-- Data records follows --

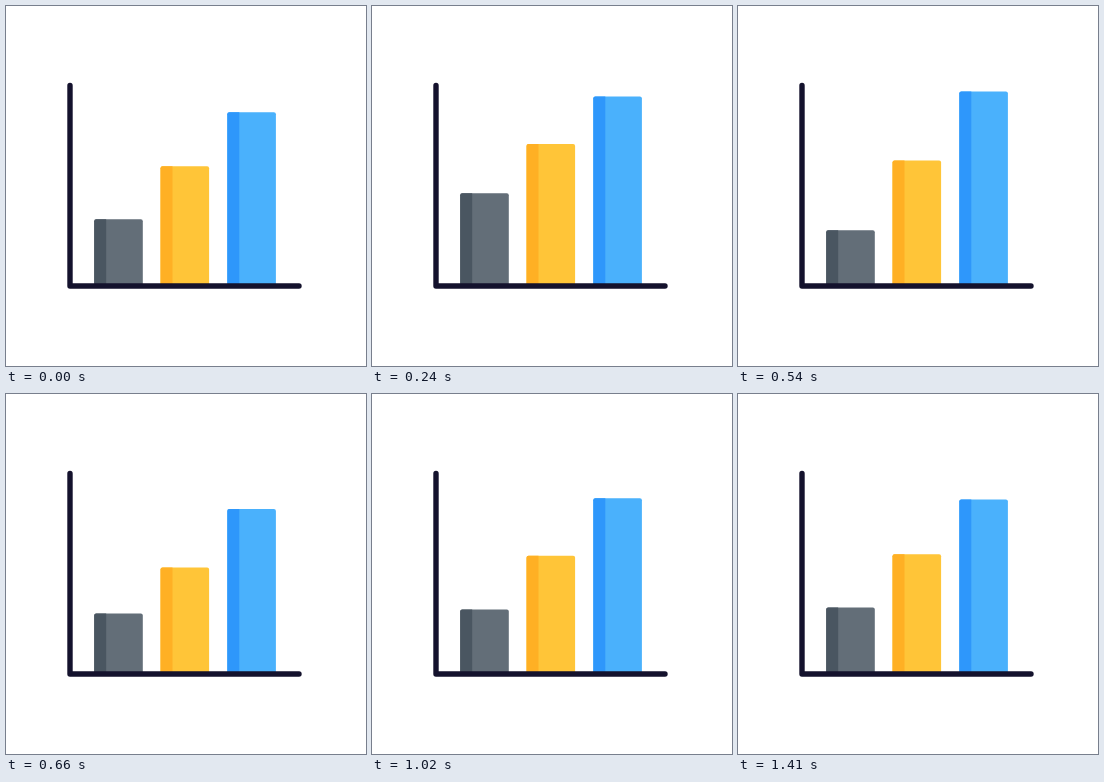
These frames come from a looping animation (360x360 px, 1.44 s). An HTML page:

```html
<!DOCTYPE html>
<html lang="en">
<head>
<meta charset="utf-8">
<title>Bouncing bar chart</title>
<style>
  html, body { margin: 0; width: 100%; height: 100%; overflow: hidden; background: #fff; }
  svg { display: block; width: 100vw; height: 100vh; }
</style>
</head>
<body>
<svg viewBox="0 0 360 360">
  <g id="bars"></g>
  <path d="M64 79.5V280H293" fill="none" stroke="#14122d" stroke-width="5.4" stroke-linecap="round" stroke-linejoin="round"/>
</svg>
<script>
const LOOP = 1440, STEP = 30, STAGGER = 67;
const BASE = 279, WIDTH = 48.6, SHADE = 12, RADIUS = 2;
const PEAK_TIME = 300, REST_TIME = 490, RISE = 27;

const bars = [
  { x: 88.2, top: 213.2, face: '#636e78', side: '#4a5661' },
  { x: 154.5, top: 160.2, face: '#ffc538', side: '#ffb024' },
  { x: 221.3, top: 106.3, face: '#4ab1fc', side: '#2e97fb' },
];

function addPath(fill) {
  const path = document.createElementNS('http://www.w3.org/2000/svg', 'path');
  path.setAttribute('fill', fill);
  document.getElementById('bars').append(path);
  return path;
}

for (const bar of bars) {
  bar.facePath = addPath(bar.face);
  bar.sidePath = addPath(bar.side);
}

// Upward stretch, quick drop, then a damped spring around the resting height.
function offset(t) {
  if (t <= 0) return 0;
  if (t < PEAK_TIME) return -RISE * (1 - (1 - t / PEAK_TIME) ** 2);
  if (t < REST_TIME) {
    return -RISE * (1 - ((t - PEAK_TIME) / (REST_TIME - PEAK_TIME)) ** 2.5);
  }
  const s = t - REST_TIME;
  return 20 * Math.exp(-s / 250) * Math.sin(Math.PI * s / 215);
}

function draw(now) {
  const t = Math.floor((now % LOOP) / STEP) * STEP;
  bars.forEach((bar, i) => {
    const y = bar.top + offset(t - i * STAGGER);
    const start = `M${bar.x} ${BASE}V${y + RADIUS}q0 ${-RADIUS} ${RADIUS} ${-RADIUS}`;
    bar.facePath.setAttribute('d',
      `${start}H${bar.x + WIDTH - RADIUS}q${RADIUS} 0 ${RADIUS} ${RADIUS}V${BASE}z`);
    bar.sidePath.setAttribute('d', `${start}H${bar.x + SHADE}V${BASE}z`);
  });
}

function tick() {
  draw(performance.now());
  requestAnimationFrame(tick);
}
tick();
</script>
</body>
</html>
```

-- Data records concluded --

• **About this task**:
When a line of the records holds the word "return", copy that line.

• **Reply**:
  return path;
  if (t <= 0) return 0;
  if (t < PEAK_TIME) return -RISE * (1 - (1 - t / PEAK_TIME) ** 2);
    return -RISE * (1 - ((t - PEAK_TIME) / (REST_TIME - PEAK_TIME)) ** 2.5);
  return 20 * Math.exp(-s / 250) * Math.sin(Math.PI * s / 215);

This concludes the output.